Background: Olfactory training is a novel intervention that has been used to treat olfactory dysfunction. This study attempted to investigate the effect of olfactory training in patients with traumatic anosmia.
Methods: Patients with a clear history of anosmia after experiencing a head injury and whose phenyl ethyl alcohol (PEA) odor detection thresholds were -1 after steroid and zinc treatment were included. The patients were randomly divided into two groups, with patients in one group given a bottle of PEA and those in another group given a bottle of mineral oil for 3-month olfactory training. All the patients were followed up with a PEA threshold test and the traditional Chinese version of the University of Pennsylvania Smell Identification Test (UPSIT-TC). Magnetic resonance imaging was performed to measure the volume of the olfactory bulbs. Any patient whose PEA threshold result was below -1.01 or whose UPSIT-TC score increased four or more points was considered to have shown improvement in their olfactory function.
Results: Forty-two patients received PEA olfactory training, whereas 39 received olfactory training with mineral oil. The improvement of PEA thresholds function was observed in 10 patients within the PEA group and in 2 patients in the mineral oil group. The frequency of improvement of threshold within the PEA group was significantly higher than that of the mineral oil group. Neither olfactory bulb volume nor UPSIT-TC score was significantly different between the two groups.

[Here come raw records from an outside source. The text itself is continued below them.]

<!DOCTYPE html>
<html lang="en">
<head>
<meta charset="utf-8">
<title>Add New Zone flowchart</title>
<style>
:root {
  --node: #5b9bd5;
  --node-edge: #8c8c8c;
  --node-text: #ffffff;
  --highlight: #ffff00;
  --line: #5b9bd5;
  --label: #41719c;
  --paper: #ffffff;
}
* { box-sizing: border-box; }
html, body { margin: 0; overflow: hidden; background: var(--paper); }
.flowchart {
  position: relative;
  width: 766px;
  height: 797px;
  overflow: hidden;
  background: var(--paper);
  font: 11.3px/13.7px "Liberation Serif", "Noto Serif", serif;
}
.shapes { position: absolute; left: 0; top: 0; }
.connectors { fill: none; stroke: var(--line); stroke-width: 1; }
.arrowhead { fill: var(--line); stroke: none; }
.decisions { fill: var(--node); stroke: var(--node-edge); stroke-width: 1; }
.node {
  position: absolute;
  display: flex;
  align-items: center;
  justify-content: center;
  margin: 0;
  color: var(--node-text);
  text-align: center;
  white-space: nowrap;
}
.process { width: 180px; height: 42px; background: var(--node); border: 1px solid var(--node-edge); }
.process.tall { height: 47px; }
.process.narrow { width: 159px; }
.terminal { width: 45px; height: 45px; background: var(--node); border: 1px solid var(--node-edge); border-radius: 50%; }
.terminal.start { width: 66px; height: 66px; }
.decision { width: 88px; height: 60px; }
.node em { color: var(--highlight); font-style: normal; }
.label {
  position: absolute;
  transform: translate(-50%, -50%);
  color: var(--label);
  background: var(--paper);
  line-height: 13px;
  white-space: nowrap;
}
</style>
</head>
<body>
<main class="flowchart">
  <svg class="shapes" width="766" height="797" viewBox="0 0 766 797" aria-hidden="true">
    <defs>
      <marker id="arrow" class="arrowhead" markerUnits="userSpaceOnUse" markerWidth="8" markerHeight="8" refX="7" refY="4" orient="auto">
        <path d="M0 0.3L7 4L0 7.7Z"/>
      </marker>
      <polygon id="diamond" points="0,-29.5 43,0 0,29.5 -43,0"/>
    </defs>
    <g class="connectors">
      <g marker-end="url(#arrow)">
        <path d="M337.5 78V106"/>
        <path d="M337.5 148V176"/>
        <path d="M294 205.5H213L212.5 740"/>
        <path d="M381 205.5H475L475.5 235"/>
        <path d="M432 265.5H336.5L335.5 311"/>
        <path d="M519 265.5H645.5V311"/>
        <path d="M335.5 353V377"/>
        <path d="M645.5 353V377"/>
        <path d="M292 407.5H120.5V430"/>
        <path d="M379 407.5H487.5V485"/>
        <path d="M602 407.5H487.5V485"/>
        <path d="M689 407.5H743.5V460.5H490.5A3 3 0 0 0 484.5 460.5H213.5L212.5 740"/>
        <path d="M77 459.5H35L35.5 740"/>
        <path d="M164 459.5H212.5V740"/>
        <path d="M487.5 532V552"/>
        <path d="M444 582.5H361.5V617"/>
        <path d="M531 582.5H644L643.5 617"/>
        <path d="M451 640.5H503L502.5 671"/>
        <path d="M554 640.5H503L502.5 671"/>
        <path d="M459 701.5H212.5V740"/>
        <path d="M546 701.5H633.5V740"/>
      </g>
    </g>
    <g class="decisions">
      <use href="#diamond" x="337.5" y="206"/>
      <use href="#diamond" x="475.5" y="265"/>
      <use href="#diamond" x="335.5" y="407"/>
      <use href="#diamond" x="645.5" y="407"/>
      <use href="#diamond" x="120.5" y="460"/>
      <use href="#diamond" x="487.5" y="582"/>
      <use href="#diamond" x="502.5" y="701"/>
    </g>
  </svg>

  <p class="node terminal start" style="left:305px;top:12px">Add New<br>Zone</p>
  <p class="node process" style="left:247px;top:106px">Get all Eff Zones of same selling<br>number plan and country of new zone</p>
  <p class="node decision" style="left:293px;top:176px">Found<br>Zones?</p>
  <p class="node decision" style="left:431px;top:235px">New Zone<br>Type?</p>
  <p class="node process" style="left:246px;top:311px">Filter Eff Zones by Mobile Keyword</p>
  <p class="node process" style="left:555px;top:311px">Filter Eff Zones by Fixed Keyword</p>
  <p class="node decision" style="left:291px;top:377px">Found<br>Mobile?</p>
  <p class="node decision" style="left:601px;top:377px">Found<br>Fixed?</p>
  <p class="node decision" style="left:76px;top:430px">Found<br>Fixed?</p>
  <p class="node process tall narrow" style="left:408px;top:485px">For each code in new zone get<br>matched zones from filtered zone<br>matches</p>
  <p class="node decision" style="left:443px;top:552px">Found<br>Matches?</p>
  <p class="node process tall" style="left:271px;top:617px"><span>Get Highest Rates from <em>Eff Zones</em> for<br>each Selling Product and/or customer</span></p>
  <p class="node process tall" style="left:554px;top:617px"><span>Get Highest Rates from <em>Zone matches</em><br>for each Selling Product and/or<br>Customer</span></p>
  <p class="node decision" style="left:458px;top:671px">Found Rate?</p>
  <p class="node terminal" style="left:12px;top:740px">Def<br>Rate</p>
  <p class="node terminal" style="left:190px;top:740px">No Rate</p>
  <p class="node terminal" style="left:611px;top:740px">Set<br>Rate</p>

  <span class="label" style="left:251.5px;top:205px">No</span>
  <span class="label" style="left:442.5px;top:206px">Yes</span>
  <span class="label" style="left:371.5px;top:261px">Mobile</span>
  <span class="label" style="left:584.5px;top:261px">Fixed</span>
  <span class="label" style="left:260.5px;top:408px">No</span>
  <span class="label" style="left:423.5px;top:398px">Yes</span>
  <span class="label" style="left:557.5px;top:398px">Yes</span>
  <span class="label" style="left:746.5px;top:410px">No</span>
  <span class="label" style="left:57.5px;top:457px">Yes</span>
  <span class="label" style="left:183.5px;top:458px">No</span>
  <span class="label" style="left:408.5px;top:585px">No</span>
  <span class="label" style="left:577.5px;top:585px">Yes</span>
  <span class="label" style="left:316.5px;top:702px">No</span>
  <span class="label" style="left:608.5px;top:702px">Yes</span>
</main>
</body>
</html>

Conclusion: Our results showed that olfactory training with PEA can improve PEA odor threshold levels in patients with traumatic anosmia.